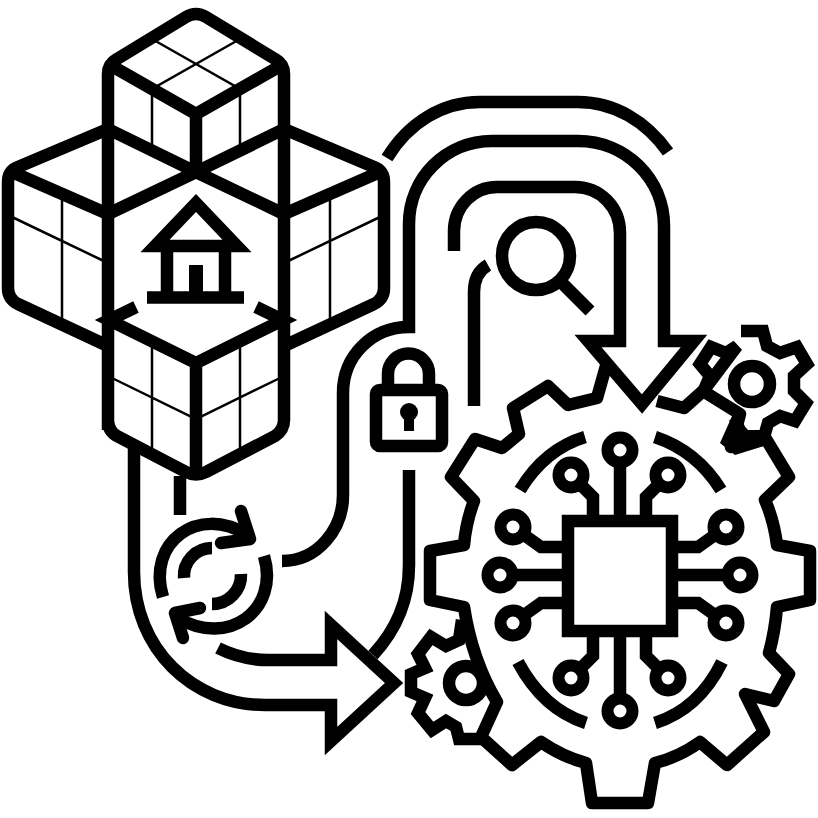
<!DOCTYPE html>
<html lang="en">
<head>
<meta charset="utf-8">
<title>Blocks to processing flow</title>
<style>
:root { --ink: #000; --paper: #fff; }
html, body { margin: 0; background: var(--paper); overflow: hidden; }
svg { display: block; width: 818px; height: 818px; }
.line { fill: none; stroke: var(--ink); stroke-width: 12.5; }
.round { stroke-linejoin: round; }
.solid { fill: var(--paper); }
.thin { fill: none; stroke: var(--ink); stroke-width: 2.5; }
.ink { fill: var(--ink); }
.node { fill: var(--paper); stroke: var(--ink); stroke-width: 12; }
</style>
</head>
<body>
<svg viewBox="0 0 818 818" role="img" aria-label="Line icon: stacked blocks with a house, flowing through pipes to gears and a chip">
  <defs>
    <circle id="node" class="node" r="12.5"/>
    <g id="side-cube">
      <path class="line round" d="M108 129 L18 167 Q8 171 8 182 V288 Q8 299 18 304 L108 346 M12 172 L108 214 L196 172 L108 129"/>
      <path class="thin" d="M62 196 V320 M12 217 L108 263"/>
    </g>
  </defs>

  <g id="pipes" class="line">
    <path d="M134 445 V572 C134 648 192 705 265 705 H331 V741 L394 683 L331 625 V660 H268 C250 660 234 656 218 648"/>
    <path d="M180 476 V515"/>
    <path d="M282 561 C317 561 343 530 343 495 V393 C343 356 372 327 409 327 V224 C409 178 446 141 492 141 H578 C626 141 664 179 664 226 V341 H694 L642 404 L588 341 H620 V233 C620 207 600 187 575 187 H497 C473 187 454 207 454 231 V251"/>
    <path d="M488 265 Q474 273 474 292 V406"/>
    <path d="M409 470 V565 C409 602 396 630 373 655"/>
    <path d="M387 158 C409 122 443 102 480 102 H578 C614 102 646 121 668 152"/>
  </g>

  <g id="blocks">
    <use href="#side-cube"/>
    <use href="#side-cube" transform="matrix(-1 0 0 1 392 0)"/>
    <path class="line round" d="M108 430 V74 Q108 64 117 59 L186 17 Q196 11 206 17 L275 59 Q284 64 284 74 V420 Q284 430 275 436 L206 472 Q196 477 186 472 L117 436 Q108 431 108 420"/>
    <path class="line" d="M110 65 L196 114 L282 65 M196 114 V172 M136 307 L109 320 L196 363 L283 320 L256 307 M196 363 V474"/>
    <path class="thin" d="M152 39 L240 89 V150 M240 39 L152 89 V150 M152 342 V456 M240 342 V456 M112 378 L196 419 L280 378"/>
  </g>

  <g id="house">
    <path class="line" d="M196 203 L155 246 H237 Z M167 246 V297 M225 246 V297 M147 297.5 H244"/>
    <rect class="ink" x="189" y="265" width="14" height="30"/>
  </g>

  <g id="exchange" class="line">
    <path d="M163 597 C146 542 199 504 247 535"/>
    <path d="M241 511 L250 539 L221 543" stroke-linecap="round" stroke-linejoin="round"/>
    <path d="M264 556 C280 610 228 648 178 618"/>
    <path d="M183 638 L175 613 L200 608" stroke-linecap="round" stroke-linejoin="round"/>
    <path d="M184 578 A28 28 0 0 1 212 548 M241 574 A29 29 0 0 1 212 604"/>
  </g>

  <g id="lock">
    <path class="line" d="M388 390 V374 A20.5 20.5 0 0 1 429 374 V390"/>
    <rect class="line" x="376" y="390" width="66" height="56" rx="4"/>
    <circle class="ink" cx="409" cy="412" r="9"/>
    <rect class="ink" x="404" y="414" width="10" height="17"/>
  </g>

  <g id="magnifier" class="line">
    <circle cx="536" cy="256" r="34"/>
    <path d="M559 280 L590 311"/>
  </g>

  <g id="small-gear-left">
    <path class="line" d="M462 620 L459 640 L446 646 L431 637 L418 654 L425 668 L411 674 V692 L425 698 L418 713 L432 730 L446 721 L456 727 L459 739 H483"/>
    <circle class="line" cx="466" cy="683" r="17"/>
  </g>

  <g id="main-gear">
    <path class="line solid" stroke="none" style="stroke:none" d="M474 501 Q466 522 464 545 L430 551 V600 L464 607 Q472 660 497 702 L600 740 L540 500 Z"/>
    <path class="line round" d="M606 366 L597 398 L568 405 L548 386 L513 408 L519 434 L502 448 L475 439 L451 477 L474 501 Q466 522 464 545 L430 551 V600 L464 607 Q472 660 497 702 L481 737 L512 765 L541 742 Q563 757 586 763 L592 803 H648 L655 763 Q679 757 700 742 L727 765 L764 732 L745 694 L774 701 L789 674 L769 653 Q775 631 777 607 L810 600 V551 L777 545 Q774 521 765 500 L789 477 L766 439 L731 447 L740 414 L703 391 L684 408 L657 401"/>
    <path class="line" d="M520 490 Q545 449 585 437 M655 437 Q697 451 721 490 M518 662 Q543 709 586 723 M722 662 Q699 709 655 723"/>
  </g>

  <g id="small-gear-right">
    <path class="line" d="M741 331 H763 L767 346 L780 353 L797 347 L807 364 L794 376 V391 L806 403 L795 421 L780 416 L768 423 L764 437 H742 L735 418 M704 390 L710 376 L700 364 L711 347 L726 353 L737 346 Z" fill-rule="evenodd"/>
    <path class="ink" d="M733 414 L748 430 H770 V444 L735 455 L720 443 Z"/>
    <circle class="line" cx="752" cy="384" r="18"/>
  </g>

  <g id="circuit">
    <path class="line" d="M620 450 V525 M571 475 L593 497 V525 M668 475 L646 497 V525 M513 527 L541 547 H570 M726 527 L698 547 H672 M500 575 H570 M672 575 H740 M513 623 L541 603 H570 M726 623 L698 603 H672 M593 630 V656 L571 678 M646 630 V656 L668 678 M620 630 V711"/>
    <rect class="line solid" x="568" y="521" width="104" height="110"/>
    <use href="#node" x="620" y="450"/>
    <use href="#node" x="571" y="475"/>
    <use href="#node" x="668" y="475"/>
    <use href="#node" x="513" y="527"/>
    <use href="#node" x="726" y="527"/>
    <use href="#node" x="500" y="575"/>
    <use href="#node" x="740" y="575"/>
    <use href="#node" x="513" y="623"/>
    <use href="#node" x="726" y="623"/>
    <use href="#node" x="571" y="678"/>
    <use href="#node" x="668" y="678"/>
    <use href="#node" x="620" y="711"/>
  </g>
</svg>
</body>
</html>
..............................
Only lines with the word "paper" are needed. Copy them from the preceding records.

Your response:
:root { --ink: #000; --paper: #fff; }
html, body { margin: 0; background: var(--paper); overflow: hidden; }
.solid { fill: var(--paper); }
.node { fill: var(--paper); stroke: var(--ink); stroke-width: 12; }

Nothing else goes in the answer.